Congo blames Uganda for failure of peace accord with M23 rebels
Agreement was to be signed Monday and would have officially ended rebellion in east
The Congolese government delegation has quit Ugandan-hosted talks with M23 rebels, saying Kampala's support for the insurgents was to blame for the failure to sign a document that was to officially end Congo's latest rebellion.
Okello Oryem, Uganda's junior foreign affairs minister, did not immediately comment on the accusations but said he expected it would take a few more days before any deal could be signed to end the most serious Congolese uprising in a decade.
Congo's accusations against Uganda show the deep mistrust in the region, a barrier standing in the way of long-term peace despite the defeat of the M23's 20-month insurgency by Congo's United Nations-backed army.
Government wants commitment to abandon arms
Congolese and rebel negotiators failed to agree on the wording of the document meant to cap the army's swift military gains that led to M23 last week abandoning its uprising in Congo's mineral-rich border zone with Rwanda and Uganda.

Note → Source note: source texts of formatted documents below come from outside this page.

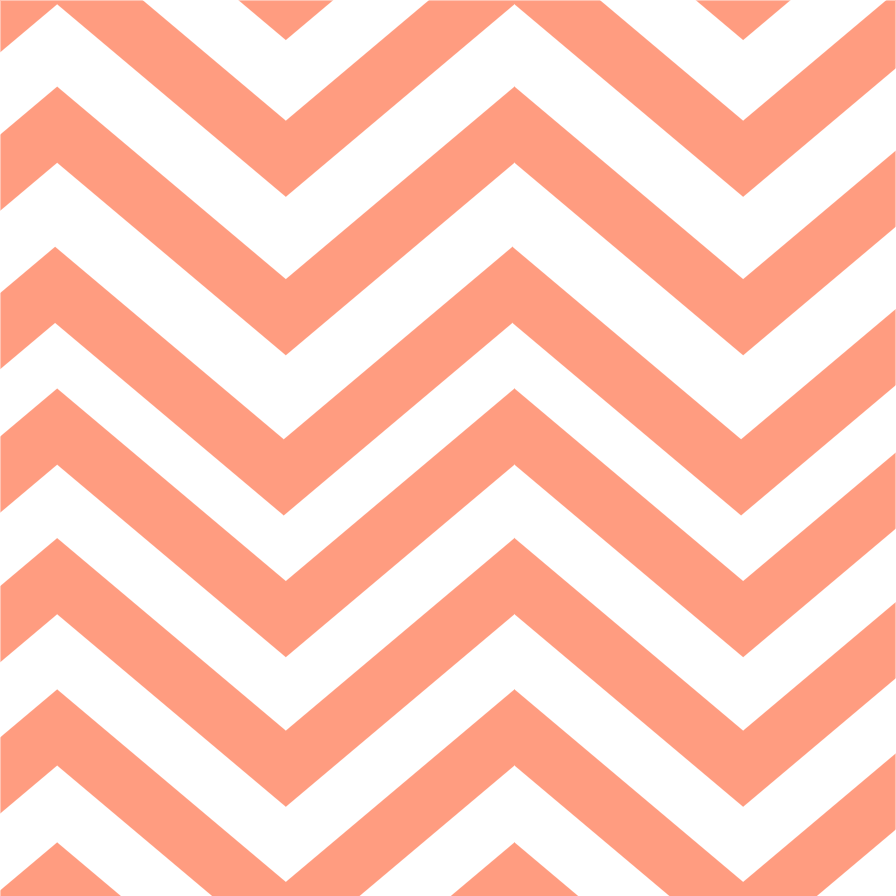
This pattern is drawn by a Shadertoy shader. Its source:

```glsl
// Coral chevron stripes on white: eight zigzag bands of equal thickness.
// Each band is a folded triangle wave; the row spacing is slightly uneven,
// wider in the upper half, and one middle row sits a little to the left.

const float PERIOD = 0.5104;
const float SLOPE = 0.842;
const float THICKNESS = 0.085;

// Height of the band's upper edge at its peaks, measured down from the top.
float peakDepth(int row) {
    float k = float(row);
    if (row <= 0) return 0.2754 + 0.1797 * k + 0.00095 * k * k;
    k -= 1.0;
    return 0.4336 + 0.1660 * k + 0.00095 * k * k;
}

// Horizontal distance to the nearest peak.
float peakDistance(float x) {
    return PERIOD * abs(fract((x - 0.0638) / PERIOD + 0.5) - 0.5);
}

// Signed distance to one zigzag band, negative inside.
float chevron(vec2 p, int row) {
    float shift = row == 0 ? -0.0023 : 0.0;
    float below = p.y - peakDepth(row) - SLOPE * peakDistance(p.x - shift);
    float halfWidth = 0.5 * THICKNESS;
    return (abs(below - halfWidth) - halfWidth) / sqrt(1.0 + SLOPE * SLOPE);
}

void mainImage(out vec4 fragColor, in vec2 fragCoord) {
    vec2 p = fragCoord / iResolution.xy;
    p.y = 1.0 - p.y;
    float pixel = 1.0 / min(iResolution.x, iResolution.y);

    // Union of all rows
    float d = 1.0;
    for (int row = -3; row <= 4; row++) d = min(d, chevron(p, row));
    float ink = 1.0 - smoothstep(-0.7 * pixel, 0.7 * pixel, d);

    // Faint pale hairline along the left, right and top edges
    float edge = min(min(p.x, 1.0 - p.x), p.y);
    ink *= mix(0.6, 1.0, smoothstep(0.0007, 0.0007 + pixel, edge));

    fragColor = vec4(mix(vec3(1.0), vec3(1.0, 0.61, 0.50), ink), 1.0);
}
```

"What are we supposed to sign? No country in history has signed an agreement with a movement that has declared its own dissolution," said Lambert Mende, a spokesman for Democratic Republic of Congo's government.
Mende said Kinshasa wants the rebels to pledge not to take up arms again but Uganda was blocking this.
"Uganda seems now to be acting as part of the conflict. It has interests in M23."
Uganda and Rwanda have both been accused by UN experts of backing M23, which has led the latest in a series of uprisings led by Congolese Tutsi fighters in the east, an area rich in gold, diamonds and other minerals. Both countries deny the charges.
Western powers want political deal
Bertrand Bisimwa, political head of the M23, was not immediately available for comment. Sultani Makenga, its military chief, is being held by Uganda after he abandoned the rebels' last hill-top positions with hundreds of fighters.
Despite the demise of M23, a plethora of other rebel groups operate in eastern Congo, which is also riddled with conflicts over land, ethnicity and access to resources.
Envoys from the United Nations, European Union, African Union and United States had gathered in Uganda to witness the signing. After it fell through, they insisted on further talks to secure a political deal to accompany M23's military defeat.
"The envoys urge the parties to resolve the differences relating to the format of the document and to remain committed to a peaceful settlement of the conflict," they said.
Uganda's lead mediator, Defence Minister Chrispus Kiyonga, said both sides had concluded negotiations over the 11-point document on Nov. 3, two days before the rebels announced they were laying down their arms.
A second source close to the peace talks said the Kinshasa and M23 delegations had both initialed each page.
1st major victory over rebels
The accord will address issues such as amnesty — for the act of rebellion, though not for crimes against humanity. That will almost certainly mean no amnesty for Makenga.
It is also expected to tackle some of the root causes of the unrest, including the return of stolen property and issues surrounding the return of Tutsi refugees to Congo.
Congo's president, Joseph Kabila, is keen to capitalize politically on his army's victory, the first over a major rebellion in the distant, lawless east.
A Ugandan source close to the mediation said this was made clear during talks.
"The Kinshasa people don't even want to sit in the same room with M23 team," the source said. "They want to sit in separate rooms because (they feel) they are not equals."
However, Christoph Wille, an Africa analyst at Control Risks, said Kabila was unlikely to completely back out of talks as a deal would boost his mandate at a time when he is looking toward 2016, when his second and final term is due to end.